◆ **THE PROBLEM**
Every line with the string "headset" in it belongs in your answer, so copy them all from the data.

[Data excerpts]

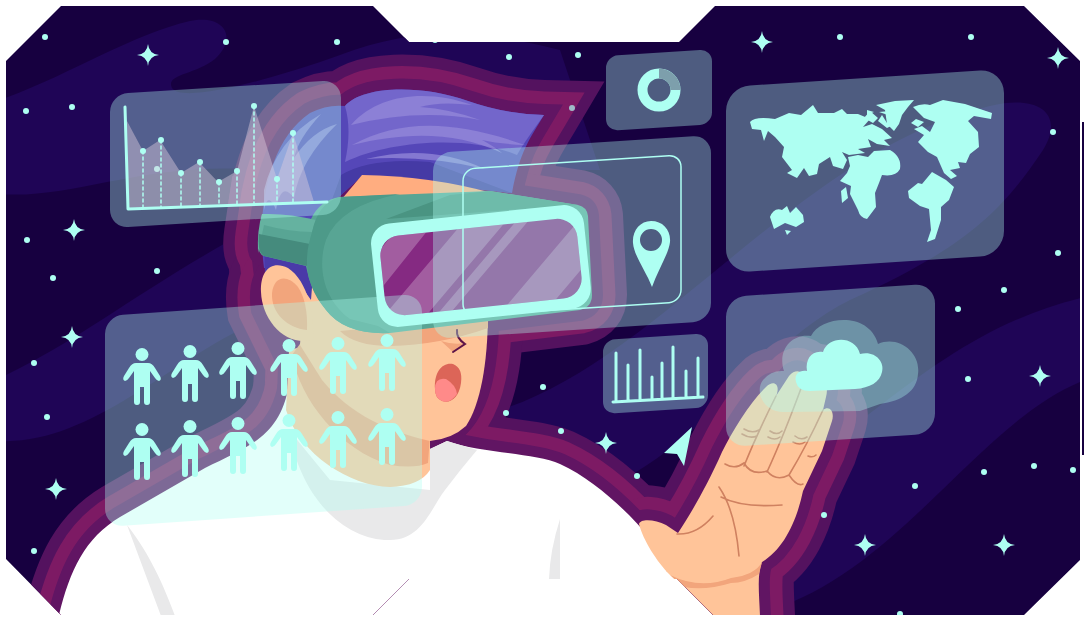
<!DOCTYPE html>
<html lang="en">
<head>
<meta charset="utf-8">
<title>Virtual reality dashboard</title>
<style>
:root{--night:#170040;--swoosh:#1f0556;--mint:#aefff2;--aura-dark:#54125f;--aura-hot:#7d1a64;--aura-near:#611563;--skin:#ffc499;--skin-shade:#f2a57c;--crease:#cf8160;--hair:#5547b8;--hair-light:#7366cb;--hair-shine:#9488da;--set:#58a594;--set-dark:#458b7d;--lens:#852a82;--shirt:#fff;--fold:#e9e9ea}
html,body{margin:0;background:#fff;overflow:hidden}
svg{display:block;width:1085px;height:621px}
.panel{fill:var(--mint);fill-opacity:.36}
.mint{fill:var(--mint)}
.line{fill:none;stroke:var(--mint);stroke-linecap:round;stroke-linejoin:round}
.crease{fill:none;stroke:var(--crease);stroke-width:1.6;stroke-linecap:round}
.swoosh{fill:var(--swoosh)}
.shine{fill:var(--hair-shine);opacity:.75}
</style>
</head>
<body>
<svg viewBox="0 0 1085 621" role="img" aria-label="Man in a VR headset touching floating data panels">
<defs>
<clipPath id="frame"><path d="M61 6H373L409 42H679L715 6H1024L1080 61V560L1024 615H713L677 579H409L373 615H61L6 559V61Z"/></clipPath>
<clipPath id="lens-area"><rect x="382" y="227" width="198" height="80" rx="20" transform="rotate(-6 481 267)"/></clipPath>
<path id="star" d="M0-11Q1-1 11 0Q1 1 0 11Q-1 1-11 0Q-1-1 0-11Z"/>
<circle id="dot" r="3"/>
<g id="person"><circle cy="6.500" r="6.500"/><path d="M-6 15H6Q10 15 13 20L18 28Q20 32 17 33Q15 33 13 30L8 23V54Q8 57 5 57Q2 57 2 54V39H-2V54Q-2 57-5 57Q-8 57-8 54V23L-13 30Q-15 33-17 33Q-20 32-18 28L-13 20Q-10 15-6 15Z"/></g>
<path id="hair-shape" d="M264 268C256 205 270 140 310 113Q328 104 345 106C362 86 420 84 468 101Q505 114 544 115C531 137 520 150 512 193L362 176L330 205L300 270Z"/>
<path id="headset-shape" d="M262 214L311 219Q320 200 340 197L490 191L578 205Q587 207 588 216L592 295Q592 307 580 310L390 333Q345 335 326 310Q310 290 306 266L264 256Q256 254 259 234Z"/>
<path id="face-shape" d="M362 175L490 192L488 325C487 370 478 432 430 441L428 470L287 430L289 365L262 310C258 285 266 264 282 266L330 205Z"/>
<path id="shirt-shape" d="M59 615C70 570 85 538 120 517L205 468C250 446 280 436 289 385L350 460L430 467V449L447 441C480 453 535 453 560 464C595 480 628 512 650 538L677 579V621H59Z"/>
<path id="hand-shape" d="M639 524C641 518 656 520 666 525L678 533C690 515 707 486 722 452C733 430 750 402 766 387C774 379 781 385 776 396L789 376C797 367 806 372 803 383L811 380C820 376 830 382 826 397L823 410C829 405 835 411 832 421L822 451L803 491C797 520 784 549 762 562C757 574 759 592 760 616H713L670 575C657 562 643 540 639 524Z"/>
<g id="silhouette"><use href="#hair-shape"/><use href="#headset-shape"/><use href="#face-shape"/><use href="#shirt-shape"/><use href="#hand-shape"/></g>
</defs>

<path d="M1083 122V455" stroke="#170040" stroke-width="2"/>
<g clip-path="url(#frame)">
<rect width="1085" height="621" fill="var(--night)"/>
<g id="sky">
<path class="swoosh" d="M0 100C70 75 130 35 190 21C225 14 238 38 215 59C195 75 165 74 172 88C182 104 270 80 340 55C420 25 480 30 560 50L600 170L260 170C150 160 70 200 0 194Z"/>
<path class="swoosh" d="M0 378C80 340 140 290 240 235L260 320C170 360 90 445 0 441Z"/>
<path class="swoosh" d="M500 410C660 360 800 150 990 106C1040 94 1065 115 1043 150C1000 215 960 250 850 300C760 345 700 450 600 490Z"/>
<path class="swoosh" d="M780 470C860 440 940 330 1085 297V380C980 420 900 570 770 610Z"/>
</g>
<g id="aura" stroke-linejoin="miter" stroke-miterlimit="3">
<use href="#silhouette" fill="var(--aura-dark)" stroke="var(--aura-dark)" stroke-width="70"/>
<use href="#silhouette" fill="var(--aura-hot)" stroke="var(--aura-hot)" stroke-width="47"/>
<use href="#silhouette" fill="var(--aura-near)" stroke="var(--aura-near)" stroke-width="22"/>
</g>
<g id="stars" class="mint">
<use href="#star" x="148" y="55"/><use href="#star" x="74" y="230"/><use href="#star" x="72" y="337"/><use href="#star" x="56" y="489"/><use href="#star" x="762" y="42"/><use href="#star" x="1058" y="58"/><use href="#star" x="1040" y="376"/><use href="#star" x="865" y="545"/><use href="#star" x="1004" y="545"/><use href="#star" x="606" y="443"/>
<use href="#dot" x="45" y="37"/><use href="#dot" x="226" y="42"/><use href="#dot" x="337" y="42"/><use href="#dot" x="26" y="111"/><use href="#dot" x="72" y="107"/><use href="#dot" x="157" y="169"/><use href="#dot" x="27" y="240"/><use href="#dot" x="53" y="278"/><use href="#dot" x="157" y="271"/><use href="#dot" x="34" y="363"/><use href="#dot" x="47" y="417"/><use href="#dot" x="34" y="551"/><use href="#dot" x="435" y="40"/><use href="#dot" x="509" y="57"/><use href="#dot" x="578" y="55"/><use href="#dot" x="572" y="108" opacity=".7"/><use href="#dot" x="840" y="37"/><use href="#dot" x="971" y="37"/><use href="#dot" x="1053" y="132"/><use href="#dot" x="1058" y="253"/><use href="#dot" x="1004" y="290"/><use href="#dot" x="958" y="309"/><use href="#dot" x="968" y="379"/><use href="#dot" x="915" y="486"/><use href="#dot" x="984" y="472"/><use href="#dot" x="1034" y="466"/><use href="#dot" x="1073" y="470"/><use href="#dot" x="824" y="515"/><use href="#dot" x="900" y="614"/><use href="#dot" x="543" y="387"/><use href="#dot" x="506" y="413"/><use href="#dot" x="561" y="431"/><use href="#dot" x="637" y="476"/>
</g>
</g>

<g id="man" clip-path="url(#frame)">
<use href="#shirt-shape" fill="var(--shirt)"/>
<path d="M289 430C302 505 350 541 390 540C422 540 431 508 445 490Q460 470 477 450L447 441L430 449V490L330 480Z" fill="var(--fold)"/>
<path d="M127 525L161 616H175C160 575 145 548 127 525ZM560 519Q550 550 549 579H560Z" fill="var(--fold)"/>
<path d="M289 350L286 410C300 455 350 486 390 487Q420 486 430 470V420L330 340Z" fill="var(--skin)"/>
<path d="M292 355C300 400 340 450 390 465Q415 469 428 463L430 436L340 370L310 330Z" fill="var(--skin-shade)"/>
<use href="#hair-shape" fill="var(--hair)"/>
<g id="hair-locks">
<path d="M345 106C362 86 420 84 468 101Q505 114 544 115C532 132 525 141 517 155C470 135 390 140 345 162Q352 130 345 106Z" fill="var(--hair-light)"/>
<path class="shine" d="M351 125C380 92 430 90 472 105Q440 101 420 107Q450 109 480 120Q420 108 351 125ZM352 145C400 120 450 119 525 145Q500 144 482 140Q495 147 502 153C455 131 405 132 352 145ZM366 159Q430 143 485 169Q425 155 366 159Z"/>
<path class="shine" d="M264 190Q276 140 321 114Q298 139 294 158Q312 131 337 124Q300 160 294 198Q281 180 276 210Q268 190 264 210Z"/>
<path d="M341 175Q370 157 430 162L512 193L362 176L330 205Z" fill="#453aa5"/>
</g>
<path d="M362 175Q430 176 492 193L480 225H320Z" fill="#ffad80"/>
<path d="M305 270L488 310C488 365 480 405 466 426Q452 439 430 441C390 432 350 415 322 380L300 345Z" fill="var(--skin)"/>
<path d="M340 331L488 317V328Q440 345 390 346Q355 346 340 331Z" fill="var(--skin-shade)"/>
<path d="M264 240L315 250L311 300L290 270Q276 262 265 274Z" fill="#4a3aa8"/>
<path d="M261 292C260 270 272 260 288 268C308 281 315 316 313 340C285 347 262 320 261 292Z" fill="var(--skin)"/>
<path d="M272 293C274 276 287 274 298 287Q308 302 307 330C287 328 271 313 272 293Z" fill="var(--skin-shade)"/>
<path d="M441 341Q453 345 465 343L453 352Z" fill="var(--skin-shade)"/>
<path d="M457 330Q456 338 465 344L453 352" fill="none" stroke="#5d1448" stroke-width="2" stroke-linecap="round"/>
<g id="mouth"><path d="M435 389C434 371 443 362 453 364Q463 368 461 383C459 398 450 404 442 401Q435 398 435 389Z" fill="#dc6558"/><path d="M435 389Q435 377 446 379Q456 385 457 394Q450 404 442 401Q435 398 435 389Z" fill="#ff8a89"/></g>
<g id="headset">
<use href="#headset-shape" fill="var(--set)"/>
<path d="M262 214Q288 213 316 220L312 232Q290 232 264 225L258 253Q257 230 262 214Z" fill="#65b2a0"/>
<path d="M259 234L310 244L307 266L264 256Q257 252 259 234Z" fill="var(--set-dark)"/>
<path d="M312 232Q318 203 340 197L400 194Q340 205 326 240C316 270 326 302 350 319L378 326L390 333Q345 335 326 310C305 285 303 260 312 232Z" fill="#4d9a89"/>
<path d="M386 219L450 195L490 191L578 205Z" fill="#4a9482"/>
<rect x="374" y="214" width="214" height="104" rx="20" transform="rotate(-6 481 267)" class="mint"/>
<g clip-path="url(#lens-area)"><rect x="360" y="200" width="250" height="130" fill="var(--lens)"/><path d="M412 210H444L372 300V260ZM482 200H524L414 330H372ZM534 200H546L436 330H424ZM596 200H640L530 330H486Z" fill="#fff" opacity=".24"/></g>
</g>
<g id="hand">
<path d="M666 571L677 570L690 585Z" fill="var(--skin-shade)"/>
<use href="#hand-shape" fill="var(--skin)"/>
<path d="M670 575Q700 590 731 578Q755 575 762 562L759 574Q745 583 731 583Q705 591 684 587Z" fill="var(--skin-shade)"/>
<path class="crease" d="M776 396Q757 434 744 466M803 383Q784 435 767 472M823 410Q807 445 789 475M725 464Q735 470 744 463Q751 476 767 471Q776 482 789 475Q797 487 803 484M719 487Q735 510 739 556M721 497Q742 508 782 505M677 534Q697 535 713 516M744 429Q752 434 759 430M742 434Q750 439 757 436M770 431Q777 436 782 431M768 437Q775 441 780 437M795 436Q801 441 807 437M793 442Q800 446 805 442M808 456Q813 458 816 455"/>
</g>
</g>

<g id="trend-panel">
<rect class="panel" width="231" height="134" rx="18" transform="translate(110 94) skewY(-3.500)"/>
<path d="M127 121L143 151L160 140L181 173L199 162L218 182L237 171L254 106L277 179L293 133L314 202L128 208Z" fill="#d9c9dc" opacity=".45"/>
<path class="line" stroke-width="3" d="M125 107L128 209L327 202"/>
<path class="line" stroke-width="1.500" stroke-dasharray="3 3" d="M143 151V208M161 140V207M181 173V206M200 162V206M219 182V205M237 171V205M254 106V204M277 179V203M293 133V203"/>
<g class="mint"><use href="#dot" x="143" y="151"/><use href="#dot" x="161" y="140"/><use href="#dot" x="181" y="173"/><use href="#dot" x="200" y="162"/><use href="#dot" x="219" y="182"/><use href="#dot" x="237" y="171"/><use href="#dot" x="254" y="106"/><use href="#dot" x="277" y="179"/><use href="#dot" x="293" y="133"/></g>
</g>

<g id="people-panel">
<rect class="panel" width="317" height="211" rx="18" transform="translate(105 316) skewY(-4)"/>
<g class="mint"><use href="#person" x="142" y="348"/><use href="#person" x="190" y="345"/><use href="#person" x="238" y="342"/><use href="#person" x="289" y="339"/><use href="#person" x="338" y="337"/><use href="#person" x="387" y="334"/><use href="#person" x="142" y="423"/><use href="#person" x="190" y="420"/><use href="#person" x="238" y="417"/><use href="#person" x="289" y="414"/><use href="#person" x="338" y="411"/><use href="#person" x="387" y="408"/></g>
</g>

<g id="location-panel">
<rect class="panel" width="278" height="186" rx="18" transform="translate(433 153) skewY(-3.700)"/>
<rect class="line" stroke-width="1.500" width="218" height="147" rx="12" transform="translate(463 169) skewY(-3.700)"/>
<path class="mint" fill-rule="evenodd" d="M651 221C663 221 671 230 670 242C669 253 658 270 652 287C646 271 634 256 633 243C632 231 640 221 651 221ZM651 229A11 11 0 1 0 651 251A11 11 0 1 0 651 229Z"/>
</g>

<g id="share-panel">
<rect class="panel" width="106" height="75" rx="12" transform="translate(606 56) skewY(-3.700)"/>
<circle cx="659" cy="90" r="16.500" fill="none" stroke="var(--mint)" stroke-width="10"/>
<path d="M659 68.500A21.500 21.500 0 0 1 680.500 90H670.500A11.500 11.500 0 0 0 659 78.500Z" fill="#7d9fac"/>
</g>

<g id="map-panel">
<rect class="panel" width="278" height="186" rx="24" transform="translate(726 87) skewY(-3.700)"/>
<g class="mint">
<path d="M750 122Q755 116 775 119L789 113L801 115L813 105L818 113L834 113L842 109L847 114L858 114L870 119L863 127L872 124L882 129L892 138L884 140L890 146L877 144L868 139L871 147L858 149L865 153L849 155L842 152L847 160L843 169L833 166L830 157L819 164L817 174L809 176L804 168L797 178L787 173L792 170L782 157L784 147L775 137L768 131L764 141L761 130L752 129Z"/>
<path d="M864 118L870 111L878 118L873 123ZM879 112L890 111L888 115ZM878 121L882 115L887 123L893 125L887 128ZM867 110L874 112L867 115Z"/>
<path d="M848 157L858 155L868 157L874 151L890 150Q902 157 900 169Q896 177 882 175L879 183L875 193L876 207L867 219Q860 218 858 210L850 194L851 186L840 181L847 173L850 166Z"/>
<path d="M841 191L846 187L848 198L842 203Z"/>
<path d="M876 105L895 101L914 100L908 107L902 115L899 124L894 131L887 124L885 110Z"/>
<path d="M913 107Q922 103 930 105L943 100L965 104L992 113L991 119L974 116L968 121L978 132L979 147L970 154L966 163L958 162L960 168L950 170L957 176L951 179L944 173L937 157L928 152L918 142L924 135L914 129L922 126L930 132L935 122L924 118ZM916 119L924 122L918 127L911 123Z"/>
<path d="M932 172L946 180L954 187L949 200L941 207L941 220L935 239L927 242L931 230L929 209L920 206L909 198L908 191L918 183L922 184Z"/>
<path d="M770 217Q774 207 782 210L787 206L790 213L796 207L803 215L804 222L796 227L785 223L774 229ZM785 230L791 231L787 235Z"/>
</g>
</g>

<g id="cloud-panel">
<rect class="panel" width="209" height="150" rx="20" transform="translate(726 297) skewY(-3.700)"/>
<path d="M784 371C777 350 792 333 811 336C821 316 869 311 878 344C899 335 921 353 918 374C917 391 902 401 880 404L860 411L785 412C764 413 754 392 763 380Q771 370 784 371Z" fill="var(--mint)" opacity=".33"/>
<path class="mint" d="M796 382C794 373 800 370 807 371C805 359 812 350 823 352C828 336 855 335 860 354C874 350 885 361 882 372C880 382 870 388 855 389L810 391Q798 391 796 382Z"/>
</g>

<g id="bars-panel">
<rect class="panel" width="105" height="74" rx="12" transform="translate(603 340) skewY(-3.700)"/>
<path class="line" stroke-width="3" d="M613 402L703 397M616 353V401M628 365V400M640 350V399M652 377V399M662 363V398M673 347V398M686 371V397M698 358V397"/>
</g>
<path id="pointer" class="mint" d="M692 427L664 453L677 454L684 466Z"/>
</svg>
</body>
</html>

◆ **RESULT**
<svg viewBox="0 0 1085 621" role="img" aria-label="Man in a VR headset touching floating data panels">
<path id="headset-shape" d="M262 214L311 219Q320 200 340 197L490 191L578 205Q587 207 588 216L592 295Q592 307 580 310L390 333Q345 335 326 310Q310 290 306 266L264 256Q256 254 259 234Z"/>
<g id="silhouette"><use href="#hair-shape"/><use href="#headset-shape"/><use href="#face-shape"/><use href="#shirt-shape"/><use href="#hand-shape"/></g>
<g id="headset">
<use href="#headset-shape" fill="var(--set)"/>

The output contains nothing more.